September 26, 2016

Beijing, China –Madaba, Jordan received the honorary title of World Craft City for Stone Mosaics in 2016 after an evaluation from the World Crafts Council (WCC). The application for the title was submitted to the WCC earlier in 2016. The request was first authorized by Secretariat of the WCC before being passed on to the Executive Board.

Madaba, also donned as “The City of Mosaics” is a city with an archaic history of mosaic culture. It is most popular for its churches, which date back to the 6th and 7th century, that are adorned with colorful and rich mosaic floors. Furthermore, local government has expended a large number of resources into mosaics education. The Madaba Mosaic School was created in order to train local craftsmen in the methods and techniques of mosaic conservation, as well how to produce original mosaics. This effort guarantees a strong development of continued mosaics craftsmanship.

The designation of World Craft City will expect Madaba to fulfill its commitment to its title. This will include an expansion of international exchanges, working and communicating with other Crafts Cities to provide a higher and more efficient platform for the world of craftspeople.

About The WCC

The World Crafts Council has five regional branches (Africa, Asia, Latin America, North America and Europe.
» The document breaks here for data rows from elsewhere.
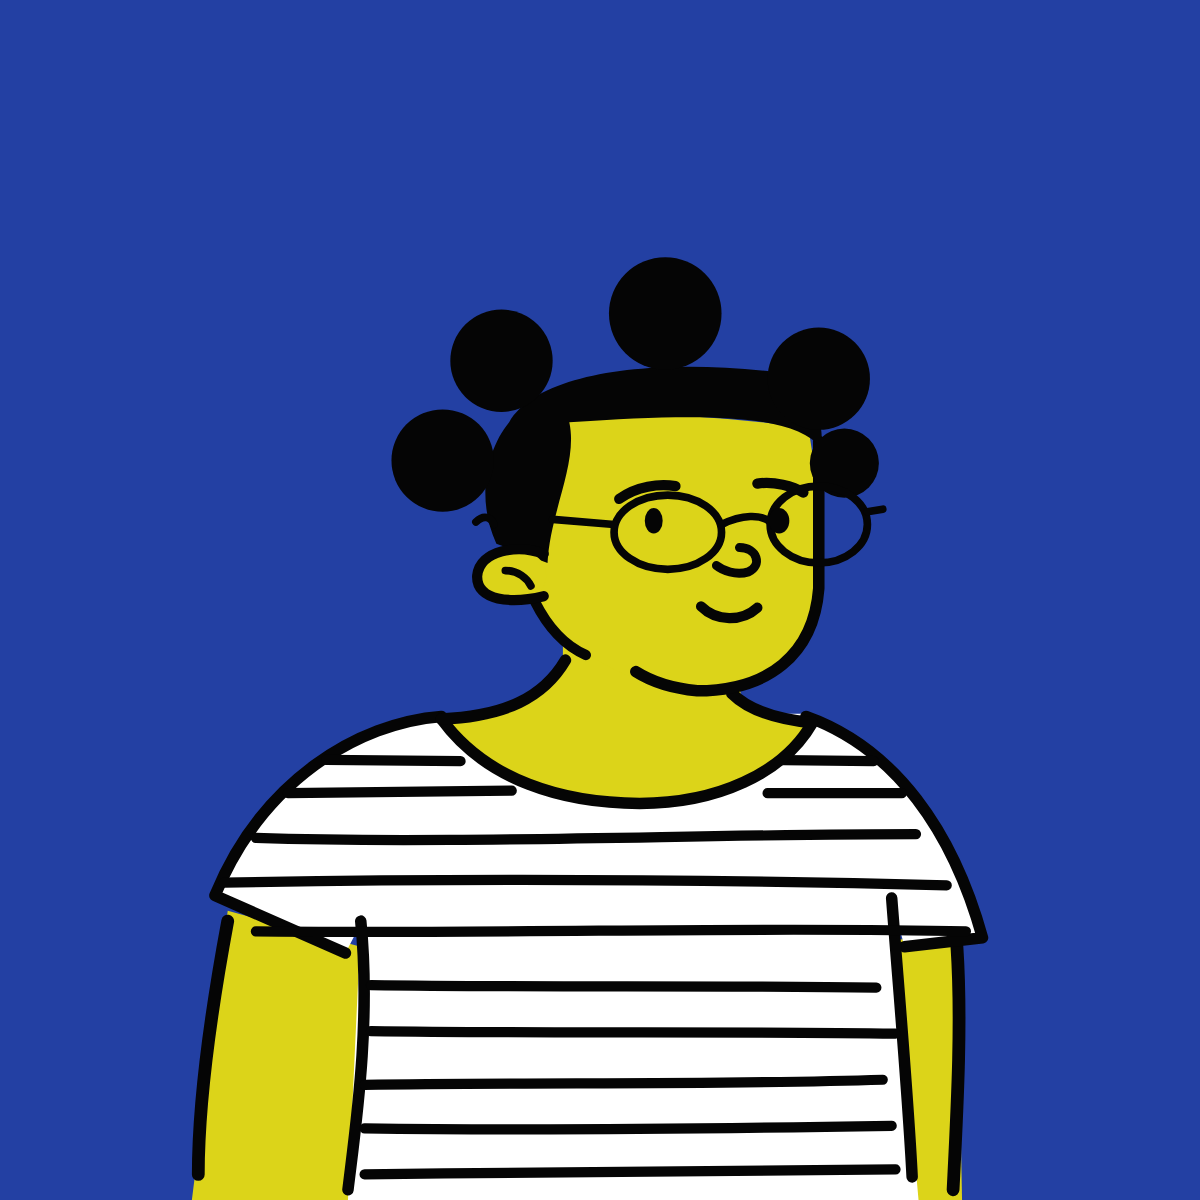
<!DOCTYPE html>
<html lang="en">
<head>
<meta charset="utf-8">
<title>Portrait in a Striped Tee</title>
<style>
  :root {
    --backdrop-blue: #2340a3;
    --skin-yellow: #dcd419;
    --ink-black: #050505;
    --shirt-white: #ffffff;
  }
  html, body { margin: 0; padding: 0; overflow: hidden; background: var(--backdrop-blue); }
  .portrait-canvas { display: block; width: 1200px; height: 1200px; }
  .ink { fill: none; stroke: var(--ink-black); stroke-linecap: round; stroke-linejoin: round; }
  .skin { fill: var(--skin-yellow); }
  .hair { fill: var(--ink-black); }
  .shirt { fill: var(--shirt-white); }
</style>
</head>
<body>
<svg class="portrait-canvas" viewBox="0 0 938 938" xmlns="http://www.w3.org/2000/svg" role="img" aria-label="Illustrated person with hair buns, round glasses and a striped t-shirt">
  <defs>
    <circle id="hair-bun" r="40"/>
  </defs>
  <rect width="938" height="938" fill="var(--backdrop-blue)"/>

  <g class="arms">
    <path class="skin" d="M178 712 L150 938 L278 938 L282 740 Z"/>
    <path class="skin" d="M698 735 L748 730 L752 938 L712 938 Z"/>
    <path class="ink" stroke-width="10" d="M178 720 C165 790 155 860 155 918"/>
    <path class="ink" stroke-width="10" d="M748 740 C752 800 748 870 745 930"/>
  </g>

  <g class="shirt-body">
    <path class="shirt" d="M345 558 C275 560 205 610 168 700 L270 745 L282 722 L272 938 L718 938 L697 702 L707 740 L768 733 C745 655 705 585 630 558 Z"/>
    <path class="ink" stroke-width="9" d="M345 560 C280 565 205 610 168 700 L270 745"/>
    <path class="ink" stroke-width="9" d="M630 560 C700 585 745 650 768 733 L707 740"/>
    <path class="ink" stroke-width="9" d="M282 720 C290 800 278 880 272 930"/>
    <path class="ink" stroke-width="9" d="M697 702 C703 780 710 860 713 920"/>
    <g class="shirt-stripes ink" stroke-width="8">
      <path d="M255 594 L360 595 M590 594 L683 595"/>
      <path d="M225 620 L400 618 M600 620 L705 620"/>
      <path d="M200 655 C350 660 550 652 716 652"/>
      <path d="M175 690 C380 686 580 688 740 692"/>
      <path d="M200 728 C400 730 600 724 755 728"/>
      <path d="M290 770 C420 772 560 770 685 772"/>
      <path d="M290 806 C430 808 580 806 700 808"/>
      <path d="M285 848 C420 846 570 848 690 844"/>
      <path d="M285 882 C430 884 580 882 697 880"/>
      <path d="M285 918 C430 916 580 916 700 914"/>
    </g>
  </g>

  <g class="neck">
    <path class="skin" d="M440 500 L575 520 L580 548 C600 560 620 563 635 565 C610 605 560 628 500 628 C440 628 380 610 345 562 C390 560 425 545 440 515 Z"/>
    <path class="ink" stroke-width="9" d="M345 562 C380 610 440 628 500 628 C560 628 612 605 635 565 C605 562 585 555 572 542"/>
    <path class="ink" stroke-width="9" d="M345 562 C395 560 425 545 442 516"/>
  </g>

  <g class="head">
    <path class="skin" d="M432 328 Q520 318 632 335 L642 400 L640 460 C636 510 600 540 545 540 C490 538 440 505 418 470 L422 440 Z"/>
    <path class="ink" stroke-width="9" d="M640 345 L640 460 C636 512 600 540 545 540 C525 538 508 532 497 525"/>
    <path class="ink" stroke-width="8" d="M418 470 C428 490 442 505 458 512"/>
    <g class="hair">
      <path d="M398 330 C420 292 505 280 600 290 C630 300 645 320 642 350 C620 325 560 322 445 330 C452 362 430 400 428 440 L388 425 C372 390 380 352 398 330 Z"/>
      <use href="#hair-bun" x="392" y="282"/>
      <use href="#hair-bun" x="520" y="245" transform="translate(520 245) scale(1.1) translate(-520 -245)"/>
      <use href="#hair-bun" x="640" y="296"/>
      <use href="#hair-bun" x="346" y="360"/>
      <circle cx="660" cy="362" r="27"/>
    </g>
    <g class="ear">
      <ellipse class="skin" cx="400" cy="450" rx="27" ry="22"/>
      <path class="ink" stroke-width="8" d="M425 433 C405 425 375 430 373 450 C372 470 400 472 425 466"/>
      <path class="ink" stroke-width="6" d="M395 446 C405 446 412 452 415 458"/>
    </g>
    <g class="glasses ink" stroke-width="6">
      <ellipse cx="522" cy="416" rx="42" ry="29"/>
      <ellipse cx="640" cy="410" rx="38" ry="30"/>
      <path d="M564 410 C580 402 595 402 602 408"/>
      <path d="M480 410 L432 406 M372 408 C378 402 384 404 386 410"/>
      <path d="M678 400 L690 398"/>
    </g>
    <g class="face-features">
      <ellipse class="hair" cx="511" cy="407" rx="7" ry="10"/>
      <ellipse class="hair" cx="609" cy="407" rx="8" ry="10"/>
      <path class="ink" stroke-width="8" d="M484 390 C498 380 515 378 528 380"/>
      <path class="ink" stroke-width="8" d="M592 378 C605 376 620 380 628 385"/>
      <path class="ink" stroke-width="7" d="M578 428 C592 428 596 442 585 447 C575 450 565 446 560 442"/>
      <path class="ink" stroke-width="8" d="M548 474 C560 486 580 486 592 475"/>
    </g>
  </g>
</svg>
</body>
</html>
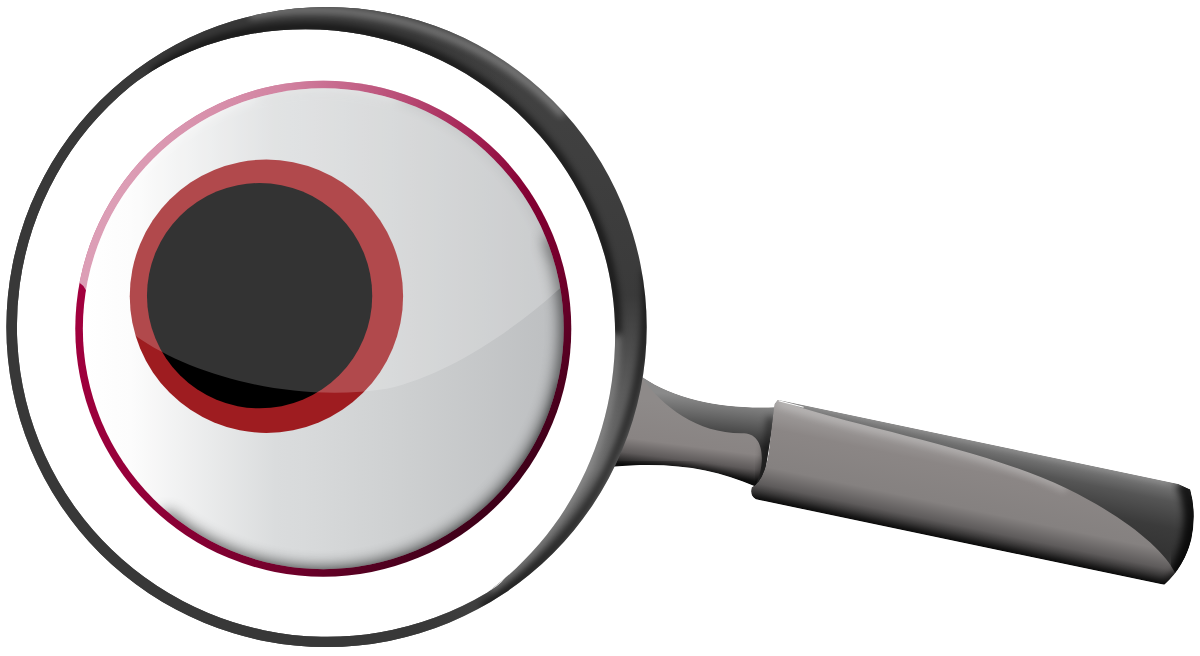
<!DOCTYPE html>
<html lang="en">
<head>
<meta charset="utf-8">
<title>Eye in a magnifying glass</title>
<style>
:root {
  --paper: #ffffff;
  --metal: #3a3a3a;
  --metal-light: #808080;
  --grip: #898483;
  --iris: #9e1c20;
  --pupil: #000000;
  --crimson: #a0003c;
  --shade: #000000;
}
html, body { margin: 0; width: 1200px; height: 656px; overflow: hidden; background: var(--paper); }
.canvas { display: block; width: 1200px; height: 656px; }
.iris { fill: var(--iris); }
.pupil { fill: var(--pupil); }
.gloss { fill: var(--paper); opacity: .2; }
.edge { fill: none; stroke: var(--shade); }
.light { fill: none; stroke: var(--paper); }
</style>
</head>
<body>
<svg class="canvas" viewBox="0 0 1108 605.7" preserveAspectRatio="xMinYMin meet" role="img" aria-label="Magnifying glass with a red eyeball in its lens">
  <defs>
    <linearGradient id="ball-fill" gradientUnits="userSpaceOnUse" x1="77" y1="0" x2="520" y2="0">
      <stop offset="0" stop-color="#ffffff"/>
      <stop offset=".1" stop-color="#fcfcfc"/>
      <stop offset=".4" stop-color="#dadcdd"/>
      <stop offset=".46" stop-color="#d8dadb"/>
      <stop offset=".68" stop-color="#cdcfd0"/>
      <stop offset="1" stop-color="#bcbec0"/>
    </linearGradient>
    <linearGradient id="ring-fill" gradientUnits="userSpaceOnUse" x1="120" y1="190" x2="440" y2="490">
      <stop offset="0" stop-color="#a4003e"/>
      <stop offset=".4" stop-color="#96003a"/>
      <stop offset=".75" stop-color="#74002c"/>
      <stop offset="1" stop-color="#3c0018"/>
    </linearGradient>
    <linearGradient id="ring-gloss" gradientUnits="userSpaceOnUse" x1="110" y1="170" x2="480" y2="230">
      <stop offset="0" stop-color="#fff" stop-opacity=".62"/>
      <stop offset=".35" stop-color="#fff" stop-opacity=".52"/>
      <stop offset=".65" stop-color="#fff" stop-opacity=".3"/>
      <stop offset="1" stop-color="#fff" stop-opacity="0"/>
    </linearGradient>
    <linearGradient id="rim-fill" gradientUnits="userSpaceOnUse" x1="0" y1="7" x2="0" y2="598">
      <stop offset="0" stop-color="#444"/>
      <stop offset=".45" stop-color="#3a3a3a"/>
      <stop offset=".6" stop-color="#5c5c5c"/>
      <stop offset=".72" stop-color="#707070"/>
      <stop offset=".9" stop-color="#4c4c4c"/>
      <stop offset="1" stop-color="#3a3a3a"/>
    </linearGradient>
    <linearGradient id="rim-left-fill" gradientUnits="userSpaceOnUse" x1="0" y1="0" x2="480" y2="0">
      <stop offset="0" stop-color="#383838"/>
      <stop offset=".8" stop-color="#383838"/>
      <stop offset="1" stop-color="#383838" stop-opacity="0"/>
    </linearGradient>
    <linearGradient id="grip-light" gradientUnits="userSpaceOnUse" x1="850" y1="398" x2="831" y2="489">
      <stop offset="0" stop-color="#a5a2a1"/>
      <stop offset=".28" stop-color="#8b8685"/>
      <stop offset=".66" stop-color="#858180"/>
      <stop offset=".84" stop-color="#5e5b5b"/>
      <stop offset="1" stop-color="#141414"/>
    </linearGradient>
    <linearGradient id="grip-dark" gradientUnits="userSpaceOnUse" x1="965" y1="418" x2="951" y2="486">
      <stop offset="0" stop-color="#858585"/>
      <stop offset=".3" stop-color="#555"/>
      <stop offset=".65" stop-color="#3b3b3b"/>
      <stop offset="1" stop-color="#333"/>
    </linearGradient>
    <linearGradient id="neck-light" gradientUnits="userSpaceOnUse" x1="640" y1="375" x2="632" y2="436">
      <stop offset="0" stop-color="#8e8a89"/>
      <stop offset=".6" stop-color="#898483"/>
      <stop offset=".82" stop-color="#5e5a5a"/>
      <stop offset="1" stop-color="#141414"/>
    </linearGradient>
    <linearGradient id="neck-dark" gradientUnits="userSpaceOnUse" x1="660" y1="368" x2="656" y2="408">
      <stop offset="0" stop-color="#8a8a8a"/>
      <stop offset=".45" stop-color="#626262"/>
      <stop offset="1" stop-color="#303030"/>
    </linearGradient>
    <filter id="soft" x="-20%" y="-20%" width="140%" height="140%"><feGaussianBlur stdDeviation="7"/></filter>
    <filter id="soft-small" x="-20%" y="-20%" width="140%" height="140%"><feGaussianBlur stdDeviation="3.5"/></filter>

    <path id="rim-shape" fill-rule="evenodd" d="M301.5 6.500A295.500 295.500 0 1 1 301.500 597.500A295.500 295.500 0 1 1 301.500 6.500ZM120 80C168 43 225 27 282 27C440 27 568 155 568 308C568 410 521 494 450 547A286.700 286.700 0 0 1 120 80Z"/>
    <path id="grip-shape" d="M718 369L1088 447L1099 452Q1105 474 1100 498Q1094 523 1075 540L698 461Q692 458 694 450Q708 443 711 407L715 373Z"/>
    <path id="grip-shadow-shape" d="M718 369L1088 447L1099 452Q1105 474 1100 498Q1096 515 1085 529C1075 508 1040 478 985 451C900 411 790 395 718 369Z"/>
    <path id="neck-shape" d="M593 348C625 370 670 378 716 376L704 451L697 449C660 433 620 426 566 431Q584 390 593 348Z"/>
    <path id="neck-shadow-shape" d="M592 348C625 370 670 378 716 376L710 430Q707 448 697 450C706 432 708 401 687 400C645 401 612 376 592 348Z"/>
    <path id="gloss-shape" d="M60 40H540V243Q528 257 515 268C475 304 415 346 357 359C275 372 180 349 125 310Q88 285 77 264L60 250Z"/>
    <circle id="ball-shape" cx="298.500" cy="303.500" r="222"/>
    <clipPath id="ball-clip"><use href="#ball-shape"/></clipPath>
    <clipPath id="gloss-clip"><use href="#gloss-shape"/></clipPath>
    <clipPath id="grip-clip"><use href="#grip-shape"/></clipPath>
    <clipPath id="grip-shadow-clip"><use href="#grip-shadow-shape"/></clipPath>
    <clipPath id="neck-clip"><use href="#neck-shape"/></clipPath>
    <clipPath id="rim-clip"><path clip-rule="evenodd" d="M301.5 6.500A295.500 295.500 0 1 1 301.500 597.500A295.500 295.500 0 1 1 301.500 6.500ZM120 80C168 43 225 27 282 27C440 27 568 155 568 308C568 410 521 494 450 547A286.700 286.700 0 0 1 120 80Z"/></clipPath>
  </defs>

  <g id="handle">
    <g id="neck" clip-path="url(#neck-clip)">
      <use href="#neck-shape" fill="url(#neck-light)"/>
      <path class="edge" d="M566 433C620 427 660 435 706 455" stroke-width="9" opacity=".65" filter="url(#soft-small)"/>
      <use href="#neck-shadow-shape" fill="url(#neck-dark)"/>
      <path class="edge" d="M712 385Q708 430 700 452" stroke-width="8" opacity=".45" filter="url(#soft-small)"/>
    </g>
    <g id="grip" clip-path="url(#grip-clip)">
      <use href="#grip-shape" fill="url(#grip-light)"/>
      <path class="light" d="M718 371C790 397 900 411 985 451" stroke-width="9" opacity=".22" filter="url(#soft-small)"/>
      <path class="edge" d="M694 462L1075 542L1092 525" stroke-width="9" opacity=".6" filter="url(#soft-small)"/>
      <use href="#grip-shadow-shape" fill="url(#grip-dark)"/>
      <g clip-path="url(#grip-shadow-clip)">
        <path class="edge" d="M1093 445Q1112 485 1085 533" stroke-width="16" opacity=".8" filter="url(#soft-small)"/>
        <path class="light" d="M722 369L1080 445" stroke-width="3" opacity=".3" filter="url(#soft-small)"/>
      </g>
    </g>
    <path class="light" d="M719 370L742 376" stroke-width="1"/>
  </g>

  <g id="rim">
    <use href="#rim-shape" fill="url(#rim-fill)"/>
    <use href="#rim-shape" fill="url(#rim-left-fill)"/>
    <g clip-path="url(#rim-clip)">
      <path class="light" d="M230 14C335 -4 450 30 520 106" stroke-width="7" opacity=".32" filter="url(#soft-small)"/>
      <path class="edge" d="M140 68C180 38 230 25 282 25C440 25 570 155 570 308" stroke-width="7" opacity=".65" filter="url(#soft-small)"/>
      <path class="edge" d="M597 250C602 380 555 490 445 561" stroke-width="8" opacity=".6" filter="url(#soft-small)"/>
      <path class="light" d="M569 310C569 410 520 495 452 545" stroke-width="6" opacity=".25" filter="url(#soft-small)"/>
    </g>
    <path d="M448 547.500Q459 541 467 533Q460 542 448 547.500Z" fill="#fff"/>
  </g>

  <g id="eyeball">
    <circle id="ball-ring" cx="298.500" cy="303.500" r="229" fill="url(#ring-fill)"/>
    <g clip-path="url(#gloss-clip)">
      <circle cx="298.500" cy="303.500" r="229" fill="url(#ring-gloss)"/>
    </g>
    <use href="#ball-shape" fill="url(#ball-fill)"/>
    <g clip-path="url(#ball-clip)">
      <path class="edge" d="M150 476A227 227 0 0 0 508 218" stroke-width="13" opacity=".72" filter="url(#soft)"/>
      <path class="edge" d="M225 521A227 227 0 0 0 519 354" stroke-width="7" opacity=".45" filter="url(#soft-small)"/>
      <path class="edge" d="M235 84A227 227 0 0 1 515 235" stroke-width="6" opacity=".22" filter="url(#soft)"/>
      <path class="light" d="M90 210A227 227 0 0 1 370 86" stroke-width="12" opacity=".8" filter="url(#soft)"/>
      <circle class="iris" cx="246" cy="273.500" r="126.200"/>
      <circle class="pupil" cx="239.700" cy="273" r="104"/>
      <use class="gloss" href="#gloss-shape"/>
    </g>
  </g>
</svg>
</body>
</html>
It is an international, non-governmental, non-profit organization recognized by UNESCO, founded in 1964. Its general objectives are to strengthen the status of crafts as a vital part of cultural and economic life, to promote a sense of fellowship among the craftspeople of the world and to offer them encouragement, help and advice.

About Madaba’s Mosaic History

The first mosaics were discovered purely by chance during the building of the new permanent dwellings using squared-up stones from the old monuments. The new inhabitants of Madaba, made conscious of the importance of the mosaics by their priests, made sure that they took care of and preserved all the mosaics that came to light. The Map of Madaba mosaic was discovered in 1896 and the findings were published a year later. This discovery drew the attention of scholars worldwide. It also positively influenced the inhabitants, who shared the contagious passion of F. Giuseppe Manfredi, to whom the rediscovery of most of the city's mosaics are owed.